    On the other hand, gamers are dicks.

    I hope this ends well.

    • Re: (Score:2, Interesting)

      by Anonymous Coward

      Usually it's not an issue with crowdsourcing. You rely on maybe 100 or more people classifying the same thing correctly, the key point is collective classification. See Citizen Sky for more examples.

    • by Anonymous Coward on Friday May 04, 2012 @10:40AM (#39890253)

      Once the troll population reaches sufficent levels:

      "I have a sore throat and a slight fever."
      *You have AIDS, leprosy, and lupus.*

  • by tomlue ( 2632019 ) on Friday May 04, 2012 @10:30AM (#39890143)
    Whenever I see these games I wonder if there is some effort to solve the task with ml as well. It seems like if you are getting a large number of players then you should have data on how those players are classifying the red blood cells. Given that data we can at least attempt a couple different techniques at a classifier.

    The benefit could be two fold. On one hand a decent classifier could 'help eliminate the high cost and sometimes poor accuracy of diagnosis.' On the other hand if a diagnostician is looking at a blood sample having a classifier give some probability of classification (ie. saying 'this sample is 90% probable to be malaria infected') could help the doctor in their diagnosis.

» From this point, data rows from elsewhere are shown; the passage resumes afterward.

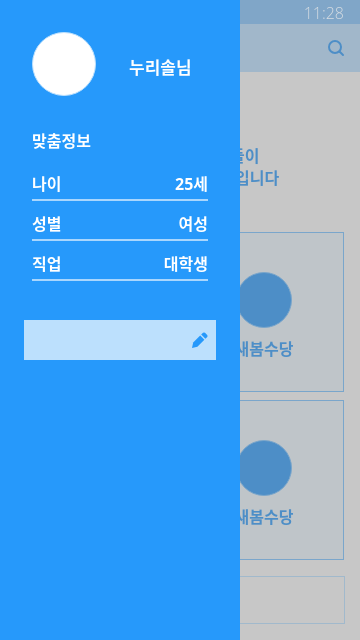
<!DOCTYPE html>
<html lang="ko">
<head>
<meta charset="utf-8">
<title>맞춤정보</title>
<style>
:root {
  --blue: #2699fb;
  --blue-pale: #bce0fd;
  --rule: #a9d6fd;
  --dim-page: #c7c7c7;
  --dim-status: #80a6c8;
  --dim-bar: #a1b7ca;
  --dim-card: #bfc5c9;
  --dim-border: #7aa6cb;
  --dim-border-pale: #a1b9cc;
  --dim-blue: #4d8ec7;
  --dim-white: #d6dde3;
}
* { box-sizing: border-box; margin: 0; padding: 0; }
body {
  width: 360px; height: 640px; overflow: hidden;
  font: 700 16px/24px "Open Sans", "Noto Sans CJK KR", sans-serif;
}
.screen { position: relative; width: 360px; height: 640px; overflow: hidden; background: var(--dim-page); }

.page { color: var(--dim-blue); }
.status-bar {
  display: flex; align-items: center; justify-content: flex-end;
  height: 24px; padding: 2px 16px 0 0;
  background: var(--dim-status); color: var(--dim-white); font-weight: 300;
}
.app-bar {
  display: flex; align-items: center; justify-content: flex-end;
  height: 48px; padding-right: 12px; background: var(--dim-bar);
}
.intro { height: 160px; padding: 73px 0 0 235px; line-height: 22px; }
.intro p { white-space: nowrap; }
.intro p:first-child { margin-left: -5px; }
.card-list { display: grid; grid-template-columns: 160px; grid-auto-rows: 160px; gap: 8px; justify-content: end; padding-right: 16px; }
.card {
  display: flex; flex-direction: column; align-items: center;
  padding-top: 39px; background: var(--dim-card); border: 1px solid var(--dim-border);
}
.card-dot { width: 56px; height: 56px; border-radius: 50%; background: var(--dim-blue); border: 1px solid var(--dim-border); }
.card-name { margin-top: 9px; }
.empty-box { height: 48px; margin: 16px 15px 0 16px; border: 1px solid var(--dim-border-pale); }

.drawer { position: absolute; left: 0; top: 0; width: 240px; height: 640px; padding: 32px 24px; background: var(--blue); color: #fff; }
.profile { display: flex; align-items: center; gap: 33px; padding-left: 8px; height: 64px; }
.avatar { width: 64px; height: 64px; border-radius: 50%; background: #fff; border: 1px solid var(--blue-pale); }
.user-name { font-size: 17px; padding-top: 7px; }
.section-title { font-size: 16px; margin: 33px 8px 0; }
.facts { margin: 0 8px; padding-top: 8px; }
.fact { display: flex; justify-content: space-between; align-items: flex-end; height: 40px; padding-bottom: 3px; border-bottom: 2px solid var(--rule); }
.edit-bar { display: flex; align-items: center; justify-content: flex-end; height: 40px; margin-top: 39px; padding-right: 8px; background: var(--blue-pale); }
svg { display: block; }
</style>
</head>
<body>
<div class="screen">
  <main class="page">
    <div class="status-bar">11:28</div>
    <header class="app-bar">
      <svg width="24" height="24" viewBox="0 0 24 24" fill="none" stroke="currentColor" stroke-width="2" role="img" aria-label="검색">
        <circle cx="11" cy="11" r="6"/>
        <path d="M15.5 15.5L19 19" stroke-linecap="round"/>
      </svg>
    </header>
    <section class="intro">
      <p>들이</p>
      <p>입니다</p>
    </section>
    <section class="card-list">
      <article class="card"><div class="card-dot"></div><h3 class="card-name" style="font-size:16px">새봄수당</h3></article>
      <article class="card"><div class="card-dot"></div><h3 class="card-name" style="font-size:16px">새봄수당</h3></article>
    </section>
    <div class="empty-box"></div>
  </main>

  <aside class="drawer">
    <div class="profile">
      <div class="avatar"></div>
      <p class="user-name">누리솔님</p>
    </div>
    <h2 class="section-title">맞춤정보</h2>
    <dl class="facts">
      <div class="fact"><dt>나이</dt><dd>25세</dd></div>
      <div class="fact"><dt>성별</dt><dd>여성</dd></div>
      <div class="fact"><dt>직업</dt><dd>대학생</dd></div>
    </dl>
    <div class="edit-bar">
      <svg width="16" height="16" viewBox="0 0 16 16" fill="var(--blue)" role="img" aria-label="수정">
        <path d="M0 16L1.2 10.6L8.2 3.6L12.4 7.8L5.4 14.8Z"/>
        <path d="M9.2 2.6L11 .8Q12 0 13 .8L15.2 3Q16 4 15.2 5L13.4 6.8Z"/>
      </svg>
    </div>
  </aside>
</div>
</body>
</html>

    I'd love to work on that problem. A very quick search of google scholar and citeseer doesn't pop up anything on the subject though, and I don't see any api on the linked site.
    • What's interesting though is that since you are effectively taking an average (not a mathematical mean necessarily, but broadly speaking an average), any individual answer (even the smart people's answers) could still be worse than the crowdsourced answer. I heard a story on NPR about a crowdsourcing project where this exact thing happened. I am sorry, I can't remember the details. In this case though, you can't necessarily build an algorithm, because it will still give an inferior answer to the crowdsourc
    • A step up from that would be to embed a well trained machine in a simple lab on a chip. Print a few million and package them with a finger lance. If the LED turns red, then you foot your kid to a WHO clinic with proof in your pocket that you need to be at the front of the line. Not to mention the usefulness something like this would have at the same WHO clinic.
    • by chooks ( 71012 ) on Friday May 04, 2012 @11:44AM (#39891065)

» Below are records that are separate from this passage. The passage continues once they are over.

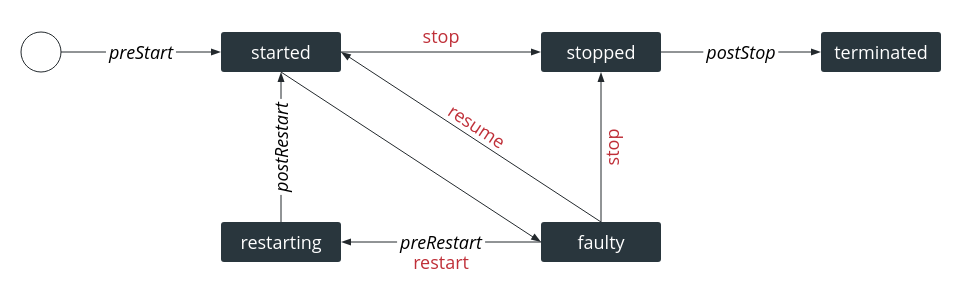
<!DOCTYPE html>
<html lang="en">
<head>
<meta charset="utf-8">
<title>Lifecycle state diagram</title>
<style>
:root {
  --paper: #ffffff;
  --node: #29363d;
  --node-text: #ffffff;
  --line: #23292d;
  --hook: #000000;
  --directive: #bf2f38;
}
* { box-sizing: border-box; }
html, body { margin: 0; overflow: hidden; background: var(--paper); }
.diagram {
  position: relative;
  width: 962px;
  height: 299px;
  overflow: hidden;
  background: var(--paper);
  font: 18px/20px "Open Sans", "Noto Sans", sans-serif;
}
.edges { position: absolute; inset: 0; display: block; }
.edges line, .edges circle { stroke: var(--line); stroke-width: 1; fill: none; }
.edges .head { fill: var(--line); }
.state, .label {
  position: absolute;
  left: var(--x);
  top: var(--y);
  transform: translate(-50%, -50%) rotate(var(--turn, 0deg));
  white-space: nowrap;
}
.state {
  display: flex;
  align-items: center;
  justify-content: center;
  width: 120px;
  height: 40px;
  border-radius: 3px;
  background: var(--node);
  color: var(--node-text);
}
.hook { padding: 0 3px; background: var(--paper); color: var(--hook); font-style: italic; }
.directive { color: var(--directive); }
</style>
</head>
<body>
<main class="diagram">
  <svg class="edges" width="962" height="299" viewBox="0 0 962 299" aria-hidden="true">
    <defs>
      <polygon id="arrowhead" class="head" points="0,0 -10,-3.5 -10,3.5"/>
    </defs>
    <circle cx="41" cy="52" r="20"/>
    <line x1="61" y1="52" x2="212" y2="52"/>
    <use href="#arrowhead" x="221" y="52"/>
    <line x1="341" y1="52" x2="532" y2="52"/>
    <use href="#arrowhead" x="541" y="52"/>
    <line x1="661" y1="52" x2="812" y2="52"/>
    <use href="#arrowhead" x="821" y="52"/>
    <line x1="281" y1="222" x2="281" y2="81"/>
    <use href="#arrowhead" transform="translate(281 72) rotate(-90)"/>
    <line x1="281" y1="72" x2="533" y2="237"/>
    <use href="#arrowhead" transform="translate(541 242) rotate(33.2)"/>
    <line x1="601" y1="222" x2="349" y2="57"/>
    <use href="#arrowhead" transform="translate(341 52) rotate(213.2)"/>
    <line x1="601" y1="222" x2="601" y2="81"/>
    <use href="#arrowhead" transform="translate(601 72) rotate(-90)"/>
    <line x1="541" y1="242" x2="350" y2="242"/>
    <use href="#arrowhead" transform="translate(341 242) rotate(180)"/>
  </svg>

  <div class="state" style="--x:281px; --y:52px">started</div>
  <div class="state" style="--x:601px; --y:52px">stopped</div>
  <div class="state" style="--x:881px; --y:52px">terminated</div>
  <div class="state" style="--x:281px; --y:242px">restarting</div>
  <div class="state" style="--x:601px; --y:242px">faulty</div>

  <span class="label hook" style="--x:141px; --y:52px">preStart</span>
  <span class="label hook" style="--x:741px; --y:52px">postStop</span>
  <span class="label hook" style="--x:281px; --y:147px; --turn:-90deg">postRestart</span>
  <span class="label hook" style="--x:441px; --y:242px">preRestart</span>

  <span class="label directive" style="--x:441px; --y:36px">stop</span>
  <span class="label directive" style="--x:477px; --y:126px; --turn:33.2deg">resume</span>
  <span class="label directive" style="--x:612px; --y:147px; --turn:-90deg">stop</span>
  <span class="label directive" style="--x:441px; --y:262px">restart</span>
</main>
</body>
</html>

      From the referenced PDF:

      we also developed an automated machine learning algorithm to detect the presence of malaria parasites,

  • by game kid ( 805301 ) on Friday May 04, 2012 @10:33AM (#39890185) Homepage

    Signed up, website still works but game is stuck at "Retrieving Authentication" on Firefox 12 and IE8 (my machine with IE9 is getting an overhaul), so guess I'll just have to wait a while to find those buggy blood cells.

    • Re: (Score:2, Funny)

      by Anonymous Coward

      Way to go, /. You just let tens of thousands of people with malaria die, you insensitive clods.

  • Would it not be simpler to have the pathologist train a machine learning algorithm and then use that instead of the game?

    • The point of this approach is that machines can make pretty good decisions ~90% of the time, but when a more refined judgment call needs to be made, a human can be provided with an abstract rendition of the data and any relevant context, and can inadvertently perform a useful classification for the solver.

      Its purpose is to solve precisely the kinds of problems that arise when you simply train an ML algorithm with known inputs and outputs, and then encounter an input that appears at least partially ambigu
  • by Guppy ( 12314 ) on Friday May 04, 2012 @12:30PM (#39891681)

    I wonder if these sort of games could be implemented as a sort of Captcha challenge for niche situations. A simple yes/no diagnosis has insufficient complexity to serve as Captcha of course; you'd have to increase the difficulty by presenting a panel of several samples, multiple diseases, or require more detailed responses ("click on the abnormal Red Blood Cells").

    This wouldn't be suitable for use as general purpose Captchas of course; any user seeing it for the first time won't have a clue what they're looking at. Rather, it could be used in settings where you have a body of dedicated users who repeatedly use a service over a long period of time, yet require anonymity without permanent user profiles. Forcing the users to go through initial training could be seen as a bonus, creating an additional obstacle for Mechanical-Turk workers. As an example of such a situation that pairs a persistent user pool with anonymity, consider something like 4chan.

    On the downside, because it's 4chan, half your diagnosis results will be "You have AIDS (Pool's Closed)".

It isn't easy being the parent of a six-year-old. However, it's a pretty small price to pay for having somebody around the house who understands computers.